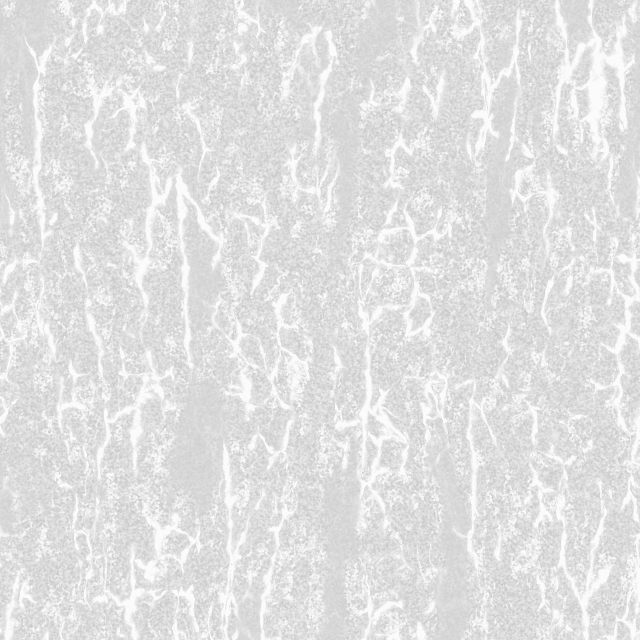
A three.js fragment shader for this texture map:

```glsl
// Pale bark roughness map: upright white cracks and ragged flecks over fine grey grain.
varying vec2 vUv;

const vec3 GREY = vec3(0.796);
const vec3 SMOOTH_GREY = vec3(0.838);
const vec3 WHITE = vec3(0.985);

float hash(vec2 p) {
  vec3 q = fract(p.xyx * 0.1031);
  q += dot(q, q.yzx + 33.33);
  return fract((q.x + q.y) * q.z);
}

float noise(vec2 p) {
  vec2 i = floor(p), f = fract(p);
  vec2 u = f * f * (3.0 - 2.0 * f);
  float low = mix(hash(i), hash(i + vec2(1.0, 0.0)), u.x);
  float high = mix(hash(i + vec2(0.0, 1.0)), hash(i + 1.0), u.x);
  return mix(low, high, u.y);
}

float fbm(vec2 p) {
  float sum = 0.0, amplitude = 0.533;
  for (int i = 0; i < 4; i++) {
    sum += amplitude * noise(p);
    p = p * 2.03 + vec2(17.3, 9.1);
    amplitude *= 0.5;
  }
  return sum;
}

vec2 warp(vec2 p, vec2 frequency, vec2 amount) {
  vec2 q = p * frequency;
  return p + amount * (vec2(fbm(q + 3.7), fbm(q + 51.2)) - 0.5);
}

vec2 cellPoint(vec2 cell) {
  return cell + 0.08 + 0.84 * vec2(hash(cell + 7.0), hash(cell + 91.0));
}

// Canvas distance to the nearest border of stretched Voronoi cells.
float crackDistance(vec2 p, vec2 cells) {
  vec2 q = p * cells, home = floor(q), nearest = home;
  float best = 9.0;
  for (int y = -1; y <= 1; y++) {
    for (int x = -1; x <= 1; x++) {
      vec2 cell = home + vec2(float(x), float(y));
      float d = distance(q, cellPoint(cell));
      if (d < best) { best = d; nearest = cell; }
    }
  }
  vec2 a = cellPoint(nearest);
  float border = 9.0;
  for (int y = -2; y <= 2; y++) {
    for (int x = -2; x <= 2; x++) {
      if (x == 0 && y == 0) continue;
      vec2 b = cellPoint(nearest + vec2(float(x), float(y)));
      vec2 across = normalize(b - a);
      border = min(border, dot(0.5 * (a + b) - q, across) / length(across * cells));
    }
  }
  return border;
}

// Crack core with a faint halo; the gate opens and closes its width.
float crack(float d, float width, float gate) {
  float w = width * (0.2 + 0.8 * gate);
  float core = 1.0 - smoothstep(0.2 * w, w + 0.0015, d);
  float halo = 0.3 * exp(-max(d, 0.0) / width);
  return max(core, halo) * smoothstep(0.0, 0.5, gate);
}

// Thin broken strands along the mid level of stretched noise.
float strands(vec2 p, vec2 frequency, float width) {
  float level = abs(fbm(p * frequency) - 0.5);
  return 1.0 - smoothstep(0.2 * width, width, level);
}

void main() {
  vec2 p = vUv + 2.0;

  // Bent growth lines with small jagged wobble
  vec2 bent = warp(p, vec2(5.0, 3.0), vec2(0.10, 0.07));
  vec2 jagged = warp(bent, vec2(50.0, 36.0), vec2(0.02, 0.026));

  // Fine grain and the bare upright strips where it fades
  vec2 turned = vec2(0.8 * p.x - 0.6 * p.y, 0.6 * p.x + 0.8 * p.y) + 9.0;
  float grain = 0.55 * noise(turned * 330.0) + 0.45 * noise(turned * 455.0 + 31.0);
  grain = clamp(0.5 + 1.5 * (grain - 0.5), 0.0, 1.0);
  float bare = 0.8 * smoothstep(0.58, 0.68, fbm(bent * vec2(19.0, 4.0) + 40.0));
  float ragged = 0.004 * (grain - 0.5) + 0.005 * (noise(p * 110.0) - 0.5);

  // Long upright cracks
  float longGate = smoothstep(0.46, 0.7, fbm(bent * vec2(17.0, 6.0) + 12.0));
  float longCrack = crack(crackDistance(jagged, vec2(14.0, 3.8)) + ragged, 0.0062, longGate);

  // Short branching cracks
  float shortGate = smoothstep(0.47, 0.7, fbm(bent * vec2(25.0, 14.0) + 75.0));
  float shortCrack = crack(crackDistance(jagged + 5.0, vec2(30.0, 17.0)) + ragged, 0.0039, shortGate);

  // Wispy strands and small soft flecks, both speckled
  float strandGate = smoothstep(0.42, 0.66, fbm(bent * vec2(30.0, 18.0) + 8.0));
  float wisp = strands(jagged, vec2(44.0, 22.0), 0.06) * strandGate;
  float fleck = smoothstep(0.58, 0.78, fbm(jagged * vec2(62.0, 32.0) + 23.0) + 0.12 * (grain - 0.5));
  float speckled = max(0.75 * wisp, 0.8 * fleck) * (0.4 + 0.8 * grain);

  float light = max(longCrack, max(shortCrack, speckled) * (1.0 - bare));
  light *= mix(0.6 + 0.8 * grain, 1.0, light);
  vec3 color = mix(GREY + 0.118 * grain, SMOOTH_GREY + 0.03 * (grain - 0.5), bare);
  gl_FragColor = vec4(mix(color, WHITE, clamp(light, 0.0, 1.0)), 1.0);
}
```
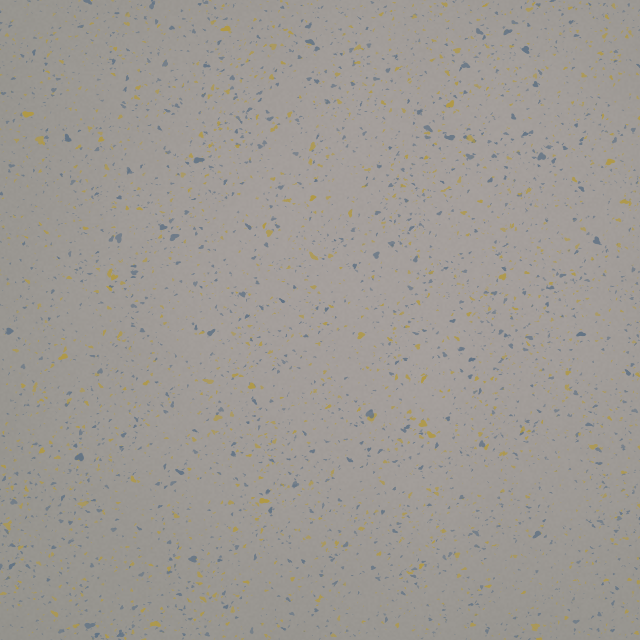
Give the GLSL for this texture, as a three.js fragment shader.

```glsl
varying vec2 vUv;

vec3 hash3(vec2 p) {
  vec3 q = fract(p.xyx * vec3(0.1031, 0.1030, 0.0973));
  q += dot(q, q.yxz + 33.33);
  return fract((q.xxy + q.yzz) * q.zyx);
}

float valueNoise(vec2 p) {
  vec2 cell = floor(p);
  vec2 f = fract(p);
  f = f * f * (3.0 - 2.0 * f);
  float low = mix(hash3(cell).x, hash3(cell + vec2(1.0, 0.0)).x, f.x);
  float high = mix(hash3(cell + vec2(0.0, 1.0)).x, hash3(cell + 1.0).x, f.x);
  return mix(low, high, f.y);
}

// Soft coverage of one irregular, slightly flattened chip
float chipCover(vec2 offset, float radius, vec3 rnd) {
  float tilt = 0.25 + (rnd.x - 0.5) * 2.2;
  float c = cos(tilt);
  float s = sin(tilt);
  vec2 q = mat2(c, -s, s, c) * offset;
  q *= vec2(0.85, 1.1 + 0.6 * rnd.y);
  float angle = atan(q.y, q.x + 0.00001);
  float wobble = 1.0 + 0.2 * sin(2.0 * angle + 6.3 * rnd.z)
                     + 0.2 * sin(3.0 * angle + 6.3 * rnd.y);
  return 1.0 - smoothstep(-0.0012, 0.0012, length(q) - radius * wobble);
}

// Scatters one size class of blue and yellow chips over the colour
vec3 scatterChips(vec3 color, vec2 uv, float cells, float density,
                  float radius, float strength) {
  vec3 blue = vec3(0.38, 0.45, 0.52);
  vec3 yellow = vec3(0.69, 0.60, 0.27);
  vec2 home = floor(uv * cells);
  for (int y = -1; y <= 1; y++) {
    for (int x = -1; x <= 1; x++) {
      vec2 cell = home + vec2(float(x), float(y));
      vec2 key = cell + cells * 3.7;
      vec3 place = hash3(key);
      vec3 form = hash3(key + 217.3);
      vec3 look = hash3(key + 531.9);
      float cluster = 0.45 + 1.1 * valueNoise(cell / cells * 16.0 + 40.0);
      if (place.z < density * cluster) {
        vec2 center = (cell + place.xy) / cells;
        float size = radius * (0.65 + 0.7 * look.x);
        float cover = chipCover(uv - center, size, form);
        vec3 pigment = mix(blue, yellow, step(0.53, look.y));
        color = mix(color, pigment, cover * strength * (0.65 + 0.35 * look.z));
      }
    }
  }
  return color;
}

void main() {
  // Warm grey ground, dimming away from the upper right of centre
  float falloff = length((vUv - vec2(0.62, 0.60)) * vec2(1.0, 1.05));
  vec3 color = mix(vec3(0.648, 0.625, 0.612), vec3(0.585, 0.578, 0.555),
                   smoothstep(0.12, 0.88, falloff));
  color += 0.008 * (valueNoise(vUv * 9.0) - 0.5);
  color += 0.014 * (valueNoise(vUv * 300.0 + 70.0) - 0.5);

  // Chips from dust to the largest flakes
  color = scatterChips(color, vUv, 130.0, 0.30, 0.0010, 0.55);
  color = scatterChips(color, vUv, 90.0, 0.30, 0.0017, 0.75);
  color = scatterChips(color, vUv, 56.0, 0.30, 0.0029, 0.90);
  color = scatterChips(color, vUv, 34.0, 0.13, 0.0047, 1.0);

  gl_FragColor = vec4(color, 1.0);
}
```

☆ ☆ ☆

Assigned task
A count is all that should be returned: the number of lines in these records containing the string "three".

Response for this exercise
2